## Directions for this task
Every line with the string "body" in it belongs in your answer, so copy them all from the data.

## Provided records

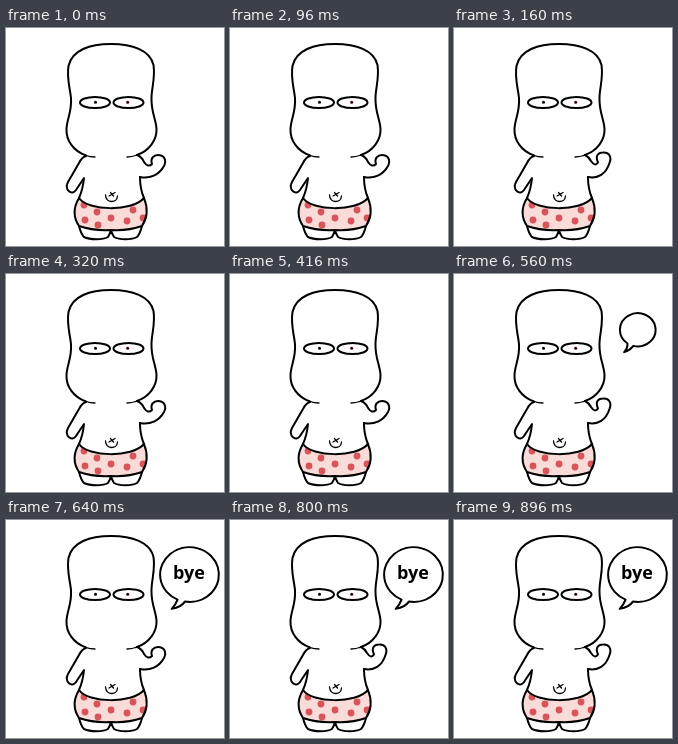
Write an HTML page that moves like this. It is 218 by 218 pixels and loops after 960 ms.

```html
<!DOCTYPE html>
<html lang="en">
<head>
<meta charset="utf-8">
<title>Waving bye</title>
<style>
  html, body { margin: 0; width: 100%; height: 100%; overflow: hidden; background: #fff; }
  svg { display: block; width: 100vw; height: 100vh; }
  .line { fill: none; stroke: #000; stroke-width: 2; stroke-linecap: round; stroke-linejoin: round; }
  .thin { stroke-width: 1.3; }
  .dots { stroke: #d9535a; stroke-width: 6.8; stroke-linecap: round; }
  text { font: bold 18px "Open Sans", "Noto Sans", sans-serif; }
</style>
</head>
<body>
<svg viewBox="0 0 218 218">
  <defs>
    <path id="shorts" d="M73 170C82 183 126 184 138 170C142 180 142 189 136 198Q122 203 105 202Q87 203 73 198C67 189 67 180 73 170Z"/>
    <clipPath id="cloth"><use href="#shorts"/></clipPath>
  </defs>

  <!-- legs and shorts -->
  <path class="line" d="M73 198Q75 206 78 209C84 212 97 212 102 209Q104 206 105 202Q106 206 108 209C113 212 126 212 131 209Q134 206 136 198"/>
  <use href="#shorts" fill="#f9dcd8"/>
  <path class="dots" clip-path="url(#cloth)" d="M78 177h.01M91 184h.01M79 192h.01M92 197h.01M105 190h.01M121 193h.01M127 182h.01M137 190h.01"/>
  <use href="#shorts" class="line"/>

  <!-- body, left arm, navel -->
  <path class="line" d="M80 128Q76 129 73 135L62 154C58 162 66 168 70 162L78 150Q77 161 73 170M134 149Q134 161 138 170"/>
  <path class="line thin" d="M99.500 167C100 175.500 111 175.500 111.500 168M103 168L109 164.500M104.500 164.500L107.500 168"/>
  <path id="arm" class="line"/>

  <!-- head -->
  <path class="line" d="M80 127.500C67 123 60 112 60.500 101C61 90 66 84 65 70C64 60 60.500 50 62.500 38C66 22 84 16 105 16C126 16 144 22 147.500 37C149.500 50 145.500 60 145.500 70C145 84 150 91 150.500 101C151 112 143 123 131 127"/>
  <path class="line thin" d="M80 127.500Q84 129 89 129M131 127Q126 129 121 129"/>
  <g class="line">
    <ellipse cx="89" cy="74.500" rx="15" ry="5.600"/>
    <ellipse cx="122.500" cy="74.500" rx="15" ry="5.600"/>
  </g>
  <circle cx="89.500" cy="74.300" r="1.500"/>
  <circle cx="121.700" cy="74.300" r="1.500" fill="#300"/>

  <path id="bubble" class="line"/>
  <text id="word" x="183" y="59" text-anchor="middle">bye</text>
</svg>
<script>
const $ = id => document.getElementById(id);
const LOOP = 960, BEAT = 160;
const BUBBLE_START = 480, BUBBLE_STEP = 80, LAST_STEP = 2;

const armOut = "M131 127Q136 129 138 134Q142 140 146 136C144 130 148 127 152 127C158 127 161 132 158 138C153 147 144 151 134 149";
const armUp = "M131 127Q135 129 137 133Q141 139 144 134.5C141 128 144 124.500 149 124.500C155 124 158 129 155.500 135C152 146 144 151 134 149";

// Open ellipse closed by a pointed tail; each step is 1.65 times larger
function bubblePath(step) {
  const rx = 10.8 * 1.65 ** step, ry = rx * 0.93;
  const cx = 184 - step / 4, cy = 57 - step * 1.2;
  const tipX = cx - 7 - rx * 0.37, tipY = cy + 4 + rx * 1.03;
  const at = degrees => {
    const angle = degrees * Math.PI / 180;
    return `${cx + rx * Math.cos(angle)} ${cy + ry * Math.sin(angle)}`;
  };
  const right = at(109 - step * 5), left = at(138 - step * 12);
  return `M${left}A${rx} ${ry} 0 1 1 ${right}Q${tipX + rx / 3} ${tipY - 2} ${tipX} ${tipY}Q${tipX + 4} ${tipY - 4} ${left}Z`;
}

function draw(time) {
  const t = time % LOOP;
  const step = Math.min(LAST_STEP, Math.floor((t - BUBBLE_START) / BUBBLE_STEP));
  $("arm").setAttribute("d", Math.floor(t / BEAT) % 2 ? armUp : armOut);
  $("bubble").setAttribute("d", step < 0 ? "" : bubblePath(step));
  $("word").style.display = step === LAST_STEP ? "" : "none";
}

let start;
function tick(now) {
  start ??= now;
  draw(now - start);
  requestAnimationFrame(tick);
}
draw(0);
requestAnimationFrame(tick);
</script>
</body>
</html>
```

## Your response
  html, body { margin: 0; width: 100%; height: 100%; overflow: hidden; background: #fff; }
<body>
  <!-- body, left arm, navel -->
</body>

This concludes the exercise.